"First, War is Political. Army forces are prepared to do more than fight and defeat enemies; they must possess the capability to translate military objectives into enduring political outcomes. ... With these lessons in mind, the recently published U.S. Army Operating Concept (AOC) observes that “compelling sustainable outcomes in war requires land forces to defeat enemy organizations, establish security, and consolidate gains."

McMaster Conflict Dilemma Horn Number Two:

"Second, War is Human.
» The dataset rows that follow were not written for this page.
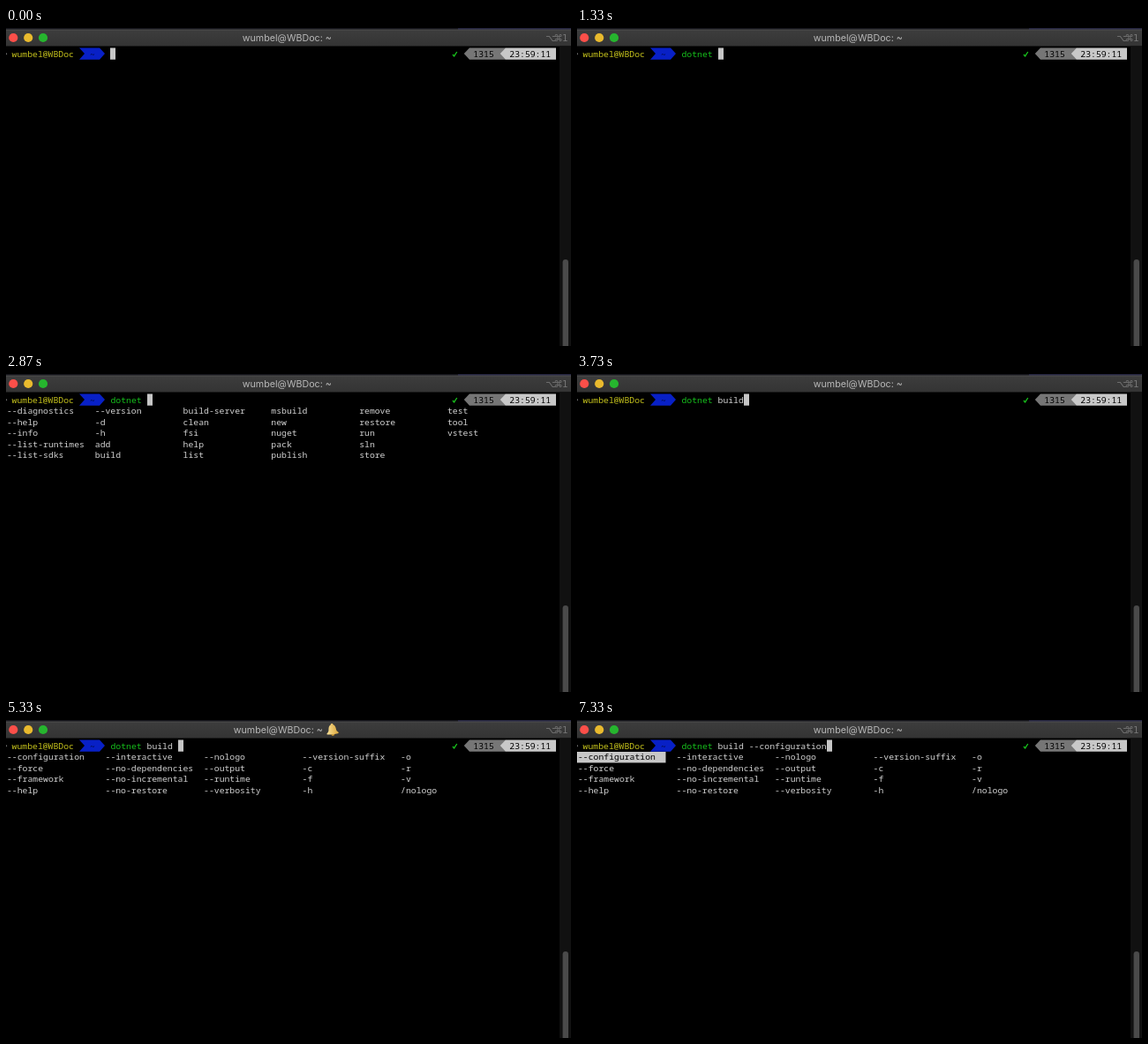
These frames come from a looping animation (640x360 px, 8 s). An HTML page:

```html
<!DOCTYPE html>
<html lang="en">
<head>
<meta charset="utf-8">
<title>Terminal completion</title>
<style>
html, body { margin: 0; width: 100%; height: 100%; overflow: hidden; background: #000; }
svg { display: block; width: 640px; height: 360px; }
text { white-space: pre; }
.mono { font: 500 9.78px "Noto Sans Mono", "DejaVu Sans Mono", monospace; font-variant-ligatures: none; fill: #d2d2d2; }
.title { font: 10.7px Inter, "Liberation Sans", sans-serif; fill: #b8b8b8; text-anchor: middle; }
.keys { font: 10.5px "DejaVu Sans", sans-serif; fill: #747474; }
</style>
</head>
<body>
<svg id="stage" viewBox="0 0 640 360">
  <defs>
    <linearGradient id="bar" x2="0" y2="1">
      <stop offset="0" stop-color="#3d3d3d"/><stop offset="1" stop-color="#343434"/>
    </linearGradient>
    <linearGradient id="gold">
      <stop offset="0" stop-color="#fbe39a"/><stop offset="1" stop-color="#d9a63c"/>
    </linearGradient>
  </defs>
  <rect width="640" height="360"/>

  <rect width="640" height="2" fill="#15151b"/>
  <rect x="512" width="128" height="2" fill="#25253f"/>
  <rect y="2" width="640" height="18.5" fill="url(#bar)"/>
  <rect y="1.6" width="640" height=".8" fill="#555"/>
  <circle cx="8.3" cy="11" r="5.1" fill="#fc4f49"/>
  <circle cx="25.2" cy="11" r="5.1" fill="#e9ba2e"/>
  <circle cx="42" cy="11" r="5.1" fill="#26b52e"/>
  <text id="title" class="title" y="15">wumbel@WBDoc: ~</text>
  <g id="bell" transform="translate(369.7 11) rotate(-6) scale(1.08)">
    <circle cy="5" r="1.6" fill="#b98a30"/>
    <path d="M0-6.5C1-6.5 1.3-6 1.3-5.2C3.4-4.4 3.8-2 4 0.4C4.2 2.2 6.3 3 6.3 4C6.3 5.3-6.3 5.3-6.3 4C-6.3 3-4.2 2.2-4 0.4C-3.8-2-3.4-4.4-1.3-5.2C-1.3-6-1-6.5 0-6.5Z" fill="url(#gold)"/>
  </g>
  <text class="keys" x="611 620.5 630" y="15">⌥⌘1</text>

  <path d="M0 28l1.4 1.3L0 30.6Z" fill="#777"/>
  <text class="mono" x="6.6" y="32.9" style="fill:#c6c31c">wumbel@WBDoc</text>
  <path d="M83 22.5H106L112 29.1L106 35.7H83L89 29.1Z" fill="#0820c6"/>
  <text class="mono" x="95" y="32.9" style="fill:#000b3c">~</text>
  <path d="M506 30L507.6 31.9L510.8 27" fill="none" stroke="#18c31c" stroke-width="1.3"/>
  <path d="M518.8 29.1L525 22.5H566V35.7H525Z" fill="#767676"/>
  <path d="M559.8 29.1L566 22.5H623V35.7H566Z" fill="#c8c8c8"/>
  <text class="mono" x="529.3" y="32.9" style="fill:#000">1315</text>
  <text class="mono" x="570.3" y="32.9" style="fill:#000">23:59:11</text>

  <rect id="mark" y="36" width="100.5" height="12.4" fill="#c7c7c7"/>
  <g id="lists"></g>
  <text id="cmd" class="mono" y="32.9"></text>
  <text id="args" class="mono" y="32.9"></text>
  <rect id="line" x="118" y="34.6" height=".9" fill="#c4c4c4"/>
  <rect id="cursor" y="22.5" width="6" height="13.2" fill="#c6c6c6"/>

  <rect x="627" y="20.5" width="13" height="339.5" fill="#111"/>
  <rect x="630.6" y="262" width="6.4" height="110" rx="3.2" fill="#4a4a4a"/>
</svg>
<script>
const LOOP = 8000, CHAR = 5.87, ROW = 12.5, PROMPT = 118.45;
const el = id => document.getElementById(id);
const show = (node, on) => node.setAttribute("visibility", on ? "visible" : "hidden");

// One string per column; `pitch` is the column width in characters.
const LISTS = {
  commands: { pitch: 17, cols: [
    "--diagnostics --help --info --list-runtimes --list-sdks",
    "--version -d -h add build",
    "build-server clean fsi help list",
    "msbuild new nuget pack publish",
    "remove restore run sln store",
    "test tool vstest"] },
  options: { pitch: 19, cols: [
    "--configuration --force --framework --help",
    "--interactive --no-dependencies --no-incremental --no-restore",
    "--nologo --output --runtime --verbosity",
    "--version-suffix -c -f -h",
    "-o -r -v /nologo"] }
};

// [start ms, typed text, open list, bell in title, first entry selected]
const STEPS = [
  [0, ""],
  [130, "d"],
  [270, "do"],
  [470, "dot"],
  [800, "dotn"],
  [870, "dotne"],
  [1000, "dotnet"],
  [1200, "dotnet "],
  [1670, "dotnet ", "commands", true],
  [2800, "dotnet ", "commands"],
  [2930, "dotnet b", "commands"],
  [3070, "dotnet bu", "commands"],
  [3200, "dotnet bui", "commands"],
  [3730, "dotnet build"],
  [4800, "dotnet build "],
  [5270, "dotnet build ", "options", true],
  [6800, "dotnet build ", "options"],
  [7000, "dotnet build --configuration", "options", false, true]
];

const svgNode = (name, parent) =>
  parent.appendChild(document.createElementNS("http://www.w3.org/2000/svg", name));

for (const list of Object.values(LISTS)) {
  list.node = svgNode("g", el("lists"));
  list.cols.forEach((col, c) => col.split(" ").forEach((word, r) => {
    const text = svgNode("text", list.node);
    text.setAttribute("class", "mono");
    text.setAttribute("x", 1 + c * list.pitch * CHAR);
    text.setAttribute("y", 45.3 + r * ROW);
    text.textContent = word;
  }));
}
const firstOption = LISTS.options.node.firstChild;

function draw([, typed, list, bell, selected]) {
  const cmd = typed.slice(0, 6), known = cmd === "dotnet";
  el("cmd").textContent = cmd;
  el("cmd").setAttribute("x", PROMPT);
  el("cmd").style.fill = known ? "#16c01c" : "#d2d2d2";
  el("args").textContent = typed.slice(7);
  el("args").setAttribute("x", PROMPT + 7 * CHAR);
  el("line").setAttribute("width", known ? 0 : cmd.length * CHAR);
  el("cursor").setAttribute("x", Math.round(PROMPT + typed.length * CHAR));
  for (const key in LISTS) show(LISTS[key].node, key === list);
  el("title").setAttribute("x", bell ? 308.3 : 318.3);
  show(el("bell"), bell);
  show(el("mark"), selected);
  firstOption.style.fill = selected ? "#000" : "";
}

let current;
function tick() {
  const t = performance.now() % LOOP;
  const step = STEPS.findLast(s => s[0] <= t);
  if (step !== current) draw(current = step);
  requestAnimationFrame(tick);
}
tick();
</script>
</body>
</html>
```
People fight today for the same fundamental reasons that the Greek historian Thucydides identified nearly 2,500 years ago: fear, honor, and interest. ... The cultural, social, economic, religious, and historical considerations that comprise the human aspects of war must inform wartime planning as well as our preparation for future armed conflict."

http://minerva.dtic.mil/doc/McMaster_Continuity_and_Change_article.pdf)

Thus, in sum, what I like about McMaster now is that, re: the U.S./the West's enduring goal of transforming and incorporating the outlying states and societies of the world, he (McMaster) appears to soundly reject such concepts as "universal western values," "the overwhelming appeal of our way of life" and "the end of history;" thinking which suggested that the "human factor" (to wit: the natural/normal and generally significant native resistance to alien and profane transformation and assimilation); these such "human factors:"

a. Had been "overcome by events" (to wit: our winning of the Old Cold War) and, thus,

b. Could largely be ignored in our contemplation, planning, preparations and/or execution of war.

McMaster, rightfully it would seem, rejects such thinking and, thus, understands -- and tells us emphatically -- that the basic character of war, post-the Old Cold War, has not changed.